1. It forces us to focus on the 2 or 3 things that are most important within a day
2. It cuts out excuses for not doing these 2 or 3 things
These are significant for a couple of reasons. The largest is that we often have 5 or 6 different options for any give period of time. Just getting off work – should you exercise, grocery shop, grab a drink with a friend, go see the football game with coworkers..? How do you know what to do? When do you fit in reading a book or working on that side project?
Our constant prioritization of our lives throughout each day is both challenging and draining. Humans aren’t neurologically programmed to make this many internal decisions every single day. We are horrible at it.
This is where stress, sleep deprivation, eating for comfort, and even libido issues tend to come from. It’s all connected. I’m not saying to quit your job and move to a cabin in the woods. Instead, take stock of all your priorities like you would after a major life change.
Choose how you spend your time. Be the driver of your life, rather than having the choices you made in the past drive your days.

Pushing Through

There’s an interesting conundrum that humans face: whether to persevere through a situation or quit. On the surface, we are told to always persevere. To stick with things. To finish, no matter how hard. This creates good habits. This leads to lasting happiness and great rewards.
I agree with this mentality, kind of. As with most things in life you can add an “it depends” clause. I’ve watched friends push through at a job month after month waiting for the payout, only to have it never happen. I’ve watched loved ones throw energy into a relationship, only to have it fade with time. My most glaring example came from the first time I trained for a marathon.
I was living in Chicago ten years ago. I followed all the prescribed methods for success in running your first race. I stuck to a schedule. I went to a speciality running store for fitted shoes. I had friends to cheer me on. I quit drinking, ate right, and slept a lot. By the time the race day arrived I was horribly injured. When my ankle and then my knee started hurting people told me to run through the pain. Some said train less, others run more.

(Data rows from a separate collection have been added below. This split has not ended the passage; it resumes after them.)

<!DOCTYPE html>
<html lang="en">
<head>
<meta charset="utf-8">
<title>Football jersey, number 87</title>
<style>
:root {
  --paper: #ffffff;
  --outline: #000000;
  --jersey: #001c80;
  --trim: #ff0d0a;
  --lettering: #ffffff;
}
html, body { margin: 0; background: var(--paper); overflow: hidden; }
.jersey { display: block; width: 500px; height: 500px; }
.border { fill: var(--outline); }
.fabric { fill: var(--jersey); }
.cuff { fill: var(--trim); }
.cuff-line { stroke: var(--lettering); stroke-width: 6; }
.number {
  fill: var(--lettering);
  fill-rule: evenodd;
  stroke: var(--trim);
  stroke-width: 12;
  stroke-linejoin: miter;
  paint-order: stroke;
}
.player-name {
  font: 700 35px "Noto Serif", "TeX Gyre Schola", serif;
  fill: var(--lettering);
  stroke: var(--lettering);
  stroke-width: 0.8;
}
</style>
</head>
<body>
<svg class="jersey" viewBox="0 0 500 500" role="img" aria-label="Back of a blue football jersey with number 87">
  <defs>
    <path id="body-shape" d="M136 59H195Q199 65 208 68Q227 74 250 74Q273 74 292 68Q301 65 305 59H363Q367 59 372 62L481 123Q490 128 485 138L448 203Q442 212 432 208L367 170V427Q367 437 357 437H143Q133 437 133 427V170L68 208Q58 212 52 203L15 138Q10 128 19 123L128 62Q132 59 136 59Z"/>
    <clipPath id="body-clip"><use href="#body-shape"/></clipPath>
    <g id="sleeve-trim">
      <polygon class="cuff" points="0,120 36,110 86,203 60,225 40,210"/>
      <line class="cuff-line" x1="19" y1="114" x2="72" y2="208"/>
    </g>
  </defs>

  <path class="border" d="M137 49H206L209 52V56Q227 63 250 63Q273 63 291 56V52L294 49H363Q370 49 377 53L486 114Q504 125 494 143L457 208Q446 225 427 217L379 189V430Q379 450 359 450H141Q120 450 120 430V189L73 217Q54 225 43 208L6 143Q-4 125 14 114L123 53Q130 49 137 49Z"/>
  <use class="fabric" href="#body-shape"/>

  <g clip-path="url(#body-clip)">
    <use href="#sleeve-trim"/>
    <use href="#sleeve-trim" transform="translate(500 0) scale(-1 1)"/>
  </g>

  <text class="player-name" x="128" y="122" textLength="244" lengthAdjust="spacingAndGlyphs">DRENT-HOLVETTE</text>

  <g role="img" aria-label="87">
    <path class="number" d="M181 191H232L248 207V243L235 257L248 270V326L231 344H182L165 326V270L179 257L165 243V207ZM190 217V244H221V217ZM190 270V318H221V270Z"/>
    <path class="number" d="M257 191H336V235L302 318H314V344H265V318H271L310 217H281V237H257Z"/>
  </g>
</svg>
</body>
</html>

I did serious damage to my leg by pushing through. It turned out two things were wrong with my training and both provide lessons to learn from.

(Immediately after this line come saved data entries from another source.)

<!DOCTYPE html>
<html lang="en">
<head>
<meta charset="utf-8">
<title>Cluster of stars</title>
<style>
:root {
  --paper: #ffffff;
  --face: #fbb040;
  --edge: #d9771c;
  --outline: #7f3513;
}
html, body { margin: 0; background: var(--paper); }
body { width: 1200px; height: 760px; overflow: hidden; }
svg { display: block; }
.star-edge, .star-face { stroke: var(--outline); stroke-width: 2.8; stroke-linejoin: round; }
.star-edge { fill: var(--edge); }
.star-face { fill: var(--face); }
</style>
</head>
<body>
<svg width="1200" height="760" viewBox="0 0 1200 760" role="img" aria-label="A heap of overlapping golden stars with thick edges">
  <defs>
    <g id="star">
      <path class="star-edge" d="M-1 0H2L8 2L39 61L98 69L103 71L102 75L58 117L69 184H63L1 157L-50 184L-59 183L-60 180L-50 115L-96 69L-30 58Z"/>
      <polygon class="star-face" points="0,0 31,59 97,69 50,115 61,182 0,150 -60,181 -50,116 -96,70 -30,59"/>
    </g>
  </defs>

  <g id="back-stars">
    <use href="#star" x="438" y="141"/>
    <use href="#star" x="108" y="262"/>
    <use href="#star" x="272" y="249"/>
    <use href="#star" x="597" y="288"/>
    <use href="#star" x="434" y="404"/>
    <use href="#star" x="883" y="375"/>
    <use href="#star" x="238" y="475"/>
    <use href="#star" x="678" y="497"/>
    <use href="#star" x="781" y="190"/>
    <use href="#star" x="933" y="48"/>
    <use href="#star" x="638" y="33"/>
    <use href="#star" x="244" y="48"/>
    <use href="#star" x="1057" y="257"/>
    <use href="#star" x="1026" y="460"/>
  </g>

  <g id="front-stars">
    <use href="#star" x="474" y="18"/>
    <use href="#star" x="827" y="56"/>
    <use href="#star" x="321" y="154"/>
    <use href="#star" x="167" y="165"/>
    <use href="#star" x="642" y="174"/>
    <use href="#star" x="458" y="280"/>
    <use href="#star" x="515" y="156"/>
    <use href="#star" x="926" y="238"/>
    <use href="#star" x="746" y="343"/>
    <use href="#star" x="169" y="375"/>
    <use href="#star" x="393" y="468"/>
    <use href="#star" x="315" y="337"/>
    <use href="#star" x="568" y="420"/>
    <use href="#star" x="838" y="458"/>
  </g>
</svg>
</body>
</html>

When I went to the speciality running store they misdiagnosed that I pronated. I was prescribed shoes that would fix this issue. Unfortunately, I don’t pronate. These shoes created a lot of extra pressure on my ankles which led to pain over time. And as long as I continued to run in them they would continue to put that pressure on. When you’re going to be spending hours and days in an activity its always worth getting a second opinion!

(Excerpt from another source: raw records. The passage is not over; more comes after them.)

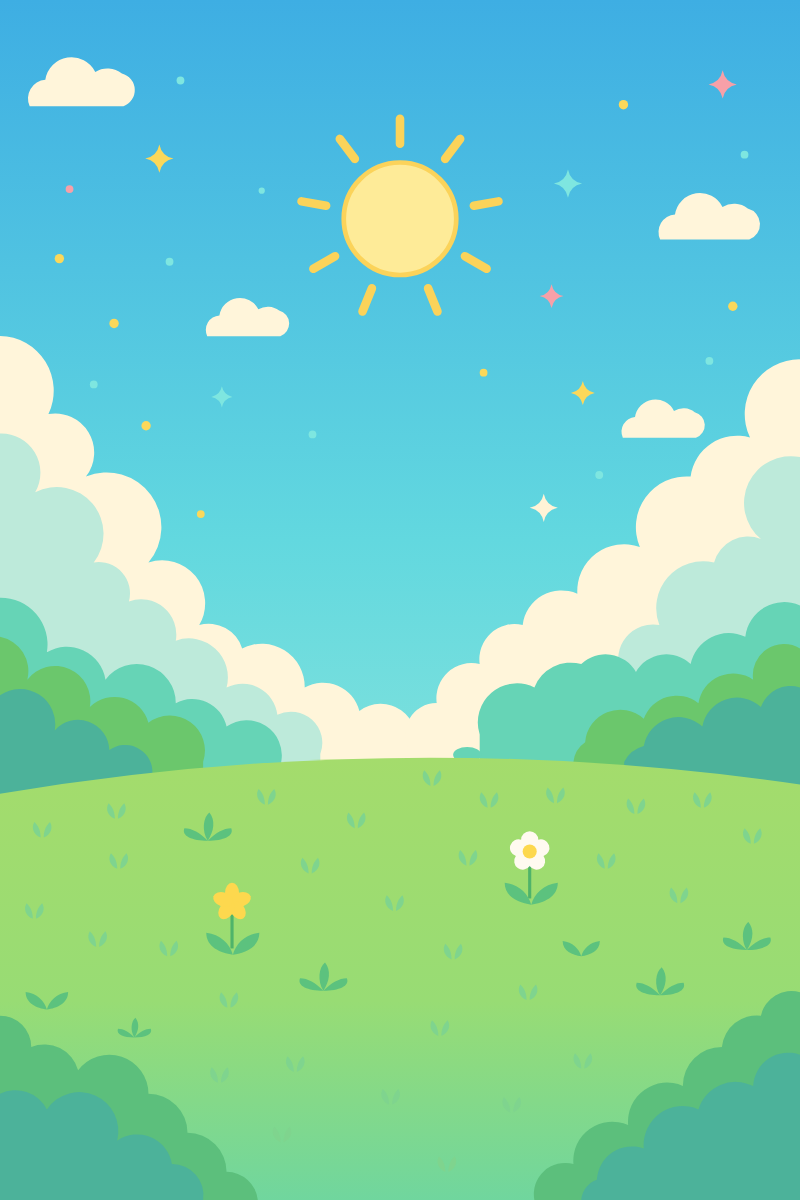
<!DOCTYPE html>
<html lang="en">
<head>
<meta charset="utf-8">
<title>Sunny Meadow</title>
<link rel="stylesheet" href="https://fonts.googleapis.com/css2?family=Nunito&display=swap">
<style>
  :root {
    --sky-top: #3eaee3;
    --sky-mid: #62d8df;
    --sky-low: #aef1d8;
    --cloud-cream: #fff5da;
    --cloud-mint: #bdeada;
    --bush-teal: #66d4b6;
    --bush-green: #6bc76c;
    --bush-deep: #4cb29a;
    --bush-corner: #5cbf7c;
    --meadow-top: #a4dc6c;
    --meadow-low: #70d69e;
    --tuft: #5cc27e;
    --tuft-light: #7fd48e;
    --sun-face: #feeb98;
    --sun-rim: #fbd35a;
    --spark-gold: #fbd85a;
    --spark-pink: #f7a0a8;
    --spark-aqua: #7ee6e0;
    --spark-cream: #fff3d6;
    --petal-yellow: #fdd84e;
    --petal-white: #fffaf0;
    --stem: #4fb36a;
  }
  html, body { margin: 0; padding: 0; overflow: hidden; }
  body { width: 800px; height: 1200px; font-family: "Nunito", sans-serif; }
  .meadow-scene { display: block; width: 800px; height: 1200px; }
</style>
</head>
<body>
<svg class="meadow-scene" viewBox="0 0 1024 1536" width="800" height="1200" role="img" aria-label="Sunny meadow with clouds and flowers">
  <defs>
    <linearGradient id="skyGradient" x1="0" y1="0" x2="0" y2="1">
      <stop offset="0" stop-color="var(--sky-top)"/>
      <stop offset="0.45" stop-color="var(--sky-mid)"/>
      <stop offset="1" stop-color="var(--sky-low)"/>
    </linearGradient>
    <linearGradient id="meadowGradient" x1="0" y1="0" x2="0" y2="1">
      <stop offset="0" stop-color="var(--meadow-top)"/>
      <stop offset="0.55" stop-color="#98dc74"/>
      <stop offset="1" stop-color="var(--meadow-low)"/>
    </linearGradient>
    <path id="sparkle" d="M0 -18 Q3 -3 18 0 Q3 3 0 18 Q-3 3 -18 0 Q-3 -3 0 -18Z"/>
    <line id="sunRay" x1="0" y1="-96" x2="0" y2="-128" stroke="var(--sun-rim)" stroke-width="11" stroke-linecap="round"/>
    <path id="smallCloud" d="M-60 26 H60 A22 22 0 0 0 58 -16 A30 30 0 0 0 24 -18 A34 34 0 0 0 -40 -8 A24 24 0 0 0 -60 26Z"/>
    <path id="tuftPair" d="M-2 0 C-12 -4 -14 -14 -10 -20 C-4 -14 -2 -8 -2 0Z M2 0 C12 -4 14 -14 10 -20 C4 -14 2 -8 2 0Z"/>
    <path id="tuftTriple" d="M0 0 C-20 0 -34 -6 -30 -16 C-20 -16 -10 -10 0 0Z M0 0 C-8 -12 -6 -30 2 -36 C10 -26 8 -12 0 0Z M0 0 C20 0 34 -6 30 -16 C20 -16 10 -10 0 0Z"/>
    <path id="leafPair" d="M0 0 C-16 -2 -34 -10 -34 -28 C-16 -26 -4 -14 0 0Z M0 0 C16 -2 34 -10 34 -28 C16 -26 4 -14 0 0Z"/>
  </defs>

  <rect class="sky" width="1024" height="1536" fill="url(#skyGradient)"/>

  <g class="sparkles">
    <use href="#sparkle" x="204" y="203" fill="var(--spark-gold)"/>
    <use href="#sparkle" x="925" y="108" fill="var(--spark-pink)"/>
    <use href="#sparkle" x="727" y="235" fill="var(--spark-aqua)"/>
    <use href="#sparkle" transform="translate(706 379) scale(0.85)" fill="var(--spark-pink)"/>
    <use href="#sparkle" transform="translate(746 503) scale(0.85)" fill="var(--spark-gold)"/>
    <use href="#sparkle" transform="translate(284 508) scale(0.75)" fill="var(--spark-aqua)"/>
    <use href="#sparkle" x="696" y="650" fill="var(--spark-cream)"/>
  </g>
  <g class="sky-dots">
    <circle cx="231" cy="103" r="5" fill="var(--spark-aqua)"/>
    <circle cx="798" cy="134" r="6" fill="var(--spark-gold)"/>
    <circle cx="953" cy="198" r="5" fill="var(--spark-aqua)"/>
    <circle cx="89" cy="242" r="5" fill="var(--spark-pink)"/>
    <circle cx="335" cy="244" r="4" fill="var(--spark-aqua)"/>
    <circle cx="76" cy="331" r="6" fill="var(--spark-gold)"/>
    <circle cx="217" cy="335" r="5" fill="var(--spark-aqua)"/>
    <circle cx="938" cy="392" r="6" fill="var(--spark-gold)"/>
    <circle cx="146" cy="414" r="6" fill="var(--spark-gold)"/>
    <circle cx="908" cy="462" r="5" fill="var(--spark-aqua)"/>
    <circle cx="619" cy="477" r="5" fill="var(--spark-gold)"/>
    <circle cx="120" cy="492" r="5" fill="var(--spark-aqua)"/>
    <circle cx="187" cy="545" r="6" fill="var(--spark-gold)"/>
    <circle cx="400" cy="556" r="5" fill="var(--spark-aqua)"/>
    <circle cx="767" cy="608" r="5" fill="var(--spark-aqua)"/>
    <circle cx="257" cy="658" r="5" fill="var(--spark-gold)"/>
  </g>

  <g class="sun" transform="translate(512 280)">
    <use href="#sunRay" transform="rotate(0)"/>
    <use href="#sunRay" transform="rotate(37)"/>
    <use href="#sunRay" transform="rotate(80)"/>
    <use href="#sunRay" transform="rotate(120)"/>
    <use href="#sunRay" transform="rotate(158)"/>
    <use href="#sunRay" transform="rotate(202)"/>
    <use href="#sunRay" transform="rotate(240)"/>
    <use href="#sunRay" transform="rotate(280)"/>
    <use href="#sunRay" transform="rotate(323)"/>
    <circle r="72" fill="var(--sun-face)" stroke="var(--sun-rim)" stroke-width="6"/>
  </g>

  <g class="small-clouds" fill="var(--cloud-cream)">
    <use href="#smallCloud" x="98" y="110"/>
    <use href="#smallCloud" transform="translate(902 282) scale(0.95)"/>
    <use href="#smallCloud" transform="translate(312 410) scale(0.78)"/>
    <use href="#smallCloud" transform="translate(844 540) scale(0.78)"/>
  </g>

  <g class="cloud-bank-left">
    <path fill="var(--cloud-cream)" d="M0 430 A70 70 0 0 1 62 530 A50 50 0 0 1 110 610 A70 70 0 0 1 190 720 A55 55 0 0 1 255 800 A45 45 0 0 1 310 830 A55 55 0 0 1 390 880 A48 48 0 0 1 460 910 A45 45 0 0 1 530 960 L530 1020 L0 1020Z"/>
    <path fill="var(--cloud-mint)" d="M0 555 A50 50 0 0 1 45 630 A60 60 0 0 1 120 720 A40 40 0 0 1 165 770 A45 45 0 0 1 225 820 A50 50 0 0 1 290 880 A45 45 0 0 1 355 915 A40 40 0 0 1 410 965 L410 1020 L0 1020Z"/>
    <path fill="var(--bush-teal)" d="M0 765 A60 60 0 0 1 60 835 A50 50 0 0 1 135 870 A50 50 0 0 1 225 900 A45 45 0 0 1 290 930 A45 45 0 0 1 360 975 L360 1030 L0 1030Z"/>
    <path fill="var(--bush-green)" d="M0 815 A45 45 0 0 1 35 870 A45 45 0 0 1 115 905 A45 45 0 0 1 190 925 A45 45 0 0 1 260 975 L260 1030 L0 1030Z"/>
    <path fill="var(--bush-deep)" d="M0 890 A45 45 0 0 1 70 935 A40 40 0 0 1 140 960 A35 35 0 0 1 195 985 L195 1030 L0 1030Z"/>
  </g>

  <g class="cloud-bank-right" transform="translate(1024 0) scale(-1 1)">
    <path fill="var(--cloud-cream)" d="M0 460 A70 70 0 0 1 64 560 A60 60 0 0 1 140 610 A65 65 0 0 1 205 700 A60 60 0 0 1 285 760 A50 50 0 0 1 355 800 A45 45 0 0 1 410 850 A45 45 0 0 1 465 900 A40 40 0 0 1 500 960 L500 1020 L0 1020Z"/>
    <path fill="var(--cloud-mint)" d="M0 585 A60 60 0 0 1 50 690 A45 45 0 0 1 110 720 A60 60 0 0 1 180 800 A45 45 0 0 1 230 860 L230 1020 L0 1020Z"/>
    <path fill="var(--bush-teal)" d="M0 775 A50 50 0 0 1 70 815 A50 50 0 0 1 140 850 A45 45 0 0 1 210 860 A45 45 0 0 1 280 850 A50 50 0 0 1 340 880 A50 50 0 0 1 410 940 L410 1020 L0 1020Z"/>
    <path fill="var(--bush-green)" d="M0 830 A40 40 0 0 1 60 870 A45 45 0 0 1 130 900 A45 45 0 0 1 200 920 A45 45 0 0 1 275 950 A35 35 0 0 1 290 975 L290 1030 L0 1030Z"/>
    <path fill="var(--bush-deep)" d="M0 880 A40 40 0 0 1 50 905 A45 45 0 0 1 125 930 A45 45 0 0 1 200 955 A40 40 0 0 1 225 975 L225 1030 L0 1030Z"/>
    <ellipse cx="426" cy="966" rx="18" ry="10" fill="var(--bush-teal)"/>
  </g>

  <path class="meadow" d="M0 1016 Q512 930 1024 1004 V1536 H0Z" fill="url(#meadowGradient)"/>

  <g class="grass-tufts" fill="var(--tuft-light)">
    <use href="#tuftPair" x="553" y="1006"/>
    <use href="#tuftPair" x="341" y="1030"/>
    <use href="#tuftPair" x="149" y="1048"/>
    <use href="#tuftPair" x="54" y="1072"/>
    <use href="#tuftPair" x="626" y="1034"/>
    <use href="#tuftPair" x="711" y="1028"/>
    <use href="#tuftPair" x="814" y="1042"/>
    <use href="#tuftPair" x="899" y="1034"/>
    <use href="#tuftPair" x="456" y="1060"/>
    <use href="#tuftPair" x="963" y="1080"/>
    <use href="#tuftPair" x="152" y="1112"/>
    <use href="#tuftPair" x="397" y="1118"/>
    <use href="#tuftPair" x="599" y="1108"/>
    <use href="#tuftPair" x="776" y="1112"/>
    <use href="#tuftPair" x="869" y="1156"/>
    <use href="#tuftPair" x="44" y="1176"/>
    <use href="#tuftPair" x="505" y="1166"/>
    <use href="#tuftPair" x="125" y="1212"/>
    <use href="#tuftPair" x="216" y="1224"/>
    <use href="#tuftPair" x="580" y="1228"/>
    <use href="#tuftPair" x="293" y="1290"/>
    <use href="#tuftPair" x="676" y="1280"/>
    <use href="#tuftPair" x="563" y="1326"/>
    <use href="#tuftPair" x="378" y="1372"/>
    <use href="#tuftPair" x="746" y="1368"/>
    <use href="#tuftPair" x="281" y="1386"/>
    <use href="#tuftPair" x="500" y="1414"/>
    <use href="#tuftPair" x="655" y="1424"/>
    <use href="#tuftPair" x="361" y="1462"/>
    <use href="#tuftPair" x="572" y="1500"/>
  </g>
  <g class="grass-clumps" fill="var(--tuft)">
    <use href="#tuftTriple" x="266" y="1076"/>
    <use href="#tuftTriple" x="956" y="1216"/>
    <use href="#tuftTriple" x="845" y="1274"/>
    <use href="#tuftTriple" x="414" y="1268"/>
    <use href="#tuftTriple" transform="translate(172 1328) scale(0.7)"/>
    <use href="#leafPair" transform="translate(60 1292) scale(0.8)"/>
    <use href="#leafPair" transform="translate(744 1224) scale(0.7)"/>
  </g>

  <g class="flower-yellow">
    <path d="M297 1168 V1214" stroke="var(--stem)" stroke-width="4" fill="none"/>
    <use href="#leafPair" x="298" y="1222" fill="var(--tuft)"/>
    <g fill="var(--petal-yellow)" transform="translate(297 1155)">
      <ellipse cy="-12" rx="9" ry="13"/>
      <ellipse cy="-12" rx="9" ry="13" transform="rotate(72)"/>
      <ellipse cy="-12" rx="9" ry="13" transform="rotate(144)"/>
      <ellipse cy="-12" rx="9" ry="13" transform="rotate(216)"/>
      <ellipse cy="-12" rx="9" ry="13" transform="rotate(288)"/>
    </g>
  </g>
  <g class="flower-white">
    <path d="M678 1102 V1150" stroke="var(--stem)" stroke-width="4" fill="none"/>
    <use href="#leafPair" x="680" y="1158" fill="var(--tuft)"/>
    <g fill="var(--petal-white)" transform="translate(678 1090)">
      <circle cy="-15" r="11"/>
      <circle cy="-15" r="11" transform="rotate(72)"/>
      <circle cy="-15" r="11" transform="rotate(144)"/>
      <circle cy="-15" r="11" transform="rotate(216)"/>
      <circle cy="-15" r="11" transform="rotate(288)"/>
      <circle r="9" fill="var(--petal-yellow)"/>
    </g>
  </g>

  <g class="corner-bush-left">
    <path fill="var(--bush-corner)" d="M0 1300 A40 40 0 0 1 40 1340 A45 45 0 0 1 100 1370 A50 50 0 0 1 190 1400 A50 50 0 0 1 240 1450 A50 50 0 0 1 290 1500 A40 40 0 0 1 330 1536 L0 1536Z"/>
    <path fill="var(--bush-deep)" d="M0 1400 A45 45 0 0 1 60 1420 A50 50 0 0 1 150 1460 A45 45 0 0 1 220 1490 A40 40 0 0 1 260 1536 L0 1536Z"/>
  </g>
  <g class="corner-bush-right" transform="translate(1024 0) scale(-1 1)">
    <path fill="var(--bush-corner)" d="M0 1270 A40 40 0 0 1 50 1300 A45 45 0 0 1 100 1340 A50 50 0 0 1 150 1390 A50 50 0 0 1 220 1440 A50 50 0 0 1 290 1490 A40 40 0 0 1 340 1536 L0 1536Z"/>
    <path fill="var(--bush-deep)" d="M0 1350 A45 45 0 0 1 60 1390 A50 50 0 0 1 130 1420 A50 50 0 0 1 200 1470 A45 45 0 0 1 260 1510 A30 30 0 0 1 280 1536 L0 1536Z"/>
  </g>
</svg>
</body>
</html>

The second lesson came to me years after the race. After hurting myself snowboarding I went to rehab. At the end of my rehab I told the trainer I wanted to run again. I had tried to run a few more times with minimal success – my longest race had been a painful half marathon. She recommended a running specialist who worked near Boulder, CO. I met the specialist and she proceeded to video tape me running on her iPad. Three minutes later, I took off my shoes and sat down with her in her office. “Well,” she said, “close your eyes and just listen.”
I closed my eyes and listened. The sound I made with every step was like a thunderclap. She could tell I was landing too heavy. She explained this would always lead to injury over time regardless of shoes or training regimen. We worked together for a couple of months and since then I’ve been able to run injury free for the last 4 years.
The takeaway here is that some times you need to adjust your approach. Maybe your goal is a reasonable one, but your methods for achieving it need work. Finding an expert or a trusted advisor to give you honest feedback is better than pounding out miles. There’s no perfect process for anyone, and hard work is important. Rather than brute forcing through difficult times, I encourage you to re-examine your tools and process.